**Exercise goal:** Locate the lines of the listing below that hold "canvas", then copy each of them.

**Records to process:**
┌──
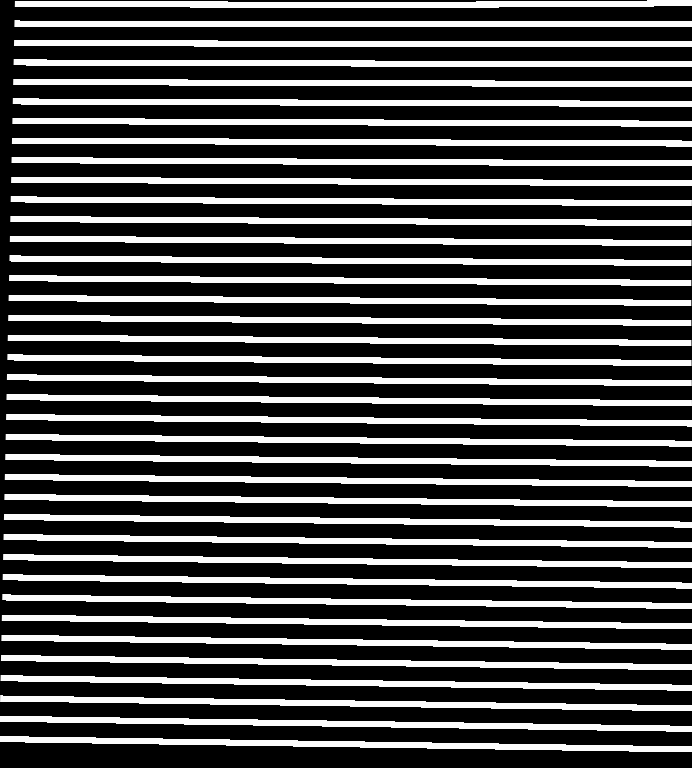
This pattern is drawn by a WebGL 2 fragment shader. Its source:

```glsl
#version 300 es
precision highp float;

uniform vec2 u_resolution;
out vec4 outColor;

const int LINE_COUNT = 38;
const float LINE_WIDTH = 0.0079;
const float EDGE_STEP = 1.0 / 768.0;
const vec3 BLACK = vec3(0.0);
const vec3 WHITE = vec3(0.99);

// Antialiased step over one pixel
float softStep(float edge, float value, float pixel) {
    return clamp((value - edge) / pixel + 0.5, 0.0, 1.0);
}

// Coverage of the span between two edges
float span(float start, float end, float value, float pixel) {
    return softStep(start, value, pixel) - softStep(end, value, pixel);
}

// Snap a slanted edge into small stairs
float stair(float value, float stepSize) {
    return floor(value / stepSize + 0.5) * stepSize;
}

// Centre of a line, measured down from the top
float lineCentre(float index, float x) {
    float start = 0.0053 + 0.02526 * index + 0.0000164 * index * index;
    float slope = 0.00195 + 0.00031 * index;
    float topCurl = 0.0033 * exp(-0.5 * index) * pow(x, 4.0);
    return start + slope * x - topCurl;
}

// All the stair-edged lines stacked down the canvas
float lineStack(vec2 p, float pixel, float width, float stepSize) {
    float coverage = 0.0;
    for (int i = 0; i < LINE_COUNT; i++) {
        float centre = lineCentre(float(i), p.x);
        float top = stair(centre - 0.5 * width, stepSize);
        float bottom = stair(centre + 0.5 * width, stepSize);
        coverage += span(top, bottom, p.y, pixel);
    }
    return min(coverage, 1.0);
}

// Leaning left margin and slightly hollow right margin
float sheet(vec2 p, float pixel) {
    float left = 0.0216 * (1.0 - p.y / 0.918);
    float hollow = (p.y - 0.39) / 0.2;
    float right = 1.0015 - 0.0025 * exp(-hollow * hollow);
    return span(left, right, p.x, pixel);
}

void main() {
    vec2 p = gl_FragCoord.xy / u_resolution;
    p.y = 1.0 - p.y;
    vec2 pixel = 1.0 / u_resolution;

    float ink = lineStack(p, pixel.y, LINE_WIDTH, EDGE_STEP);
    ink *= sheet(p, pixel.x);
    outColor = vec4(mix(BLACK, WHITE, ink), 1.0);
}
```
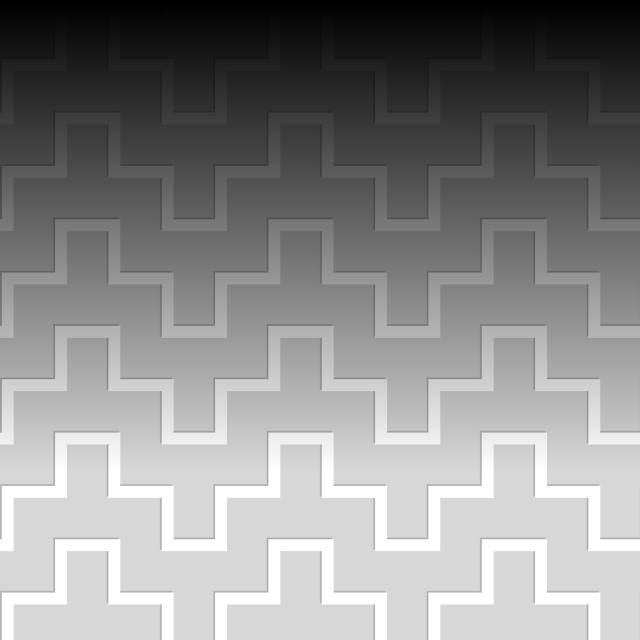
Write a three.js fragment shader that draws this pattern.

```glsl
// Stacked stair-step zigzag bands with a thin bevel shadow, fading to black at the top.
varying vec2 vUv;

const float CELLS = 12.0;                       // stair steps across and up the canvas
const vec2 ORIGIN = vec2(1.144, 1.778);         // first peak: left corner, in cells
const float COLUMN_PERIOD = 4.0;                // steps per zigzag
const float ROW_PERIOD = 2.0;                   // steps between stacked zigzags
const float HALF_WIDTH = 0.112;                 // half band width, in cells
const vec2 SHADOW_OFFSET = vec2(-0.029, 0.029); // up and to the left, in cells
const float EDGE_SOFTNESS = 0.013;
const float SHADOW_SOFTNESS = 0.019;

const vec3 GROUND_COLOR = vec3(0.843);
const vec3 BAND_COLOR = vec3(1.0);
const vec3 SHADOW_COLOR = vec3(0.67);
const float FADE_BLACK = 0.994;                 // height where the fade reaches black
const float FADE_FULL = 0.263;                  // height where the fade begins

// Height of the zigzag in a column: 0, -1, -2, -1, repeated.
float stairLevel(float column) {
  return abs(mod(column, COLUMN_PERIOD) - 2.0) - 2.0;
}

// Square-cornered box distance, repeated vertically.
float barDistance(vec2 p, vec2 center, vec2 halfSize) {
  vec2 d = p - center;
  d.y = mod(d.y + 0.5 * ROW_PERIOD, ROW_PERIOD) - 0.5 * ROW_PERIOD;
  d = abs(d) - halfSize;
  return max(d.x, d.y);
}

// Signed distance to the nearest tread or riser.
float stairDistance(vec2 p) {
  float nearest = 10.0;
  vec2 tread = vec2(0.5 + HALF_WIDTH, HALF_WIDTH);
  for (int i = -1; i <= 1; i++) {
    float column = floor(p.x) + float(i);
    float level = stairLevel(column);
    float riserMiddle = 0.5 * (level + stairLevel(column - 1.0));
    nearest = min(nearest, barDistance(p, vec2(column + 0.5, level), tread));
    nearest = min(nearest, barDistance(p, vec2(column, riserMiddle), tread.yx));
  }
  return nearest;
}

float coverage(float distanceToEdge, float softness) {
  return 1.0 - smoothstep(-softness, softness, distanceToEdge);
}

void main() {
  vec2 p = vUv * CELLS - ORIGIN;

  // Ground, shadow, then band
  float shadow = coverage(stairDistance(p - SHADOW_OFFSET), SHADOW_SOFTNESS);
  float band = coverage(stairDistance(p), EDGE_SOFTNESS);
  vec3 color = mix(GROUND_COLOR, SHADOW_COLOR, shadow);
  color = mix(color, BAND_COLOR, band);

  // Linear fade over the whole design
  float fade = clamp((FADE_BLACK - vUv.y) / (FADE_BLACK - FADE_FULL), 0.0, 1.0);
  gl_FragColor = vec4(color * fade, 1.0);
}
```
└──
**Exercise response:**
// All the stair-edged lines stacked down the canvas
const float CELLS = 12.0;                       // stair steps across and up the canvas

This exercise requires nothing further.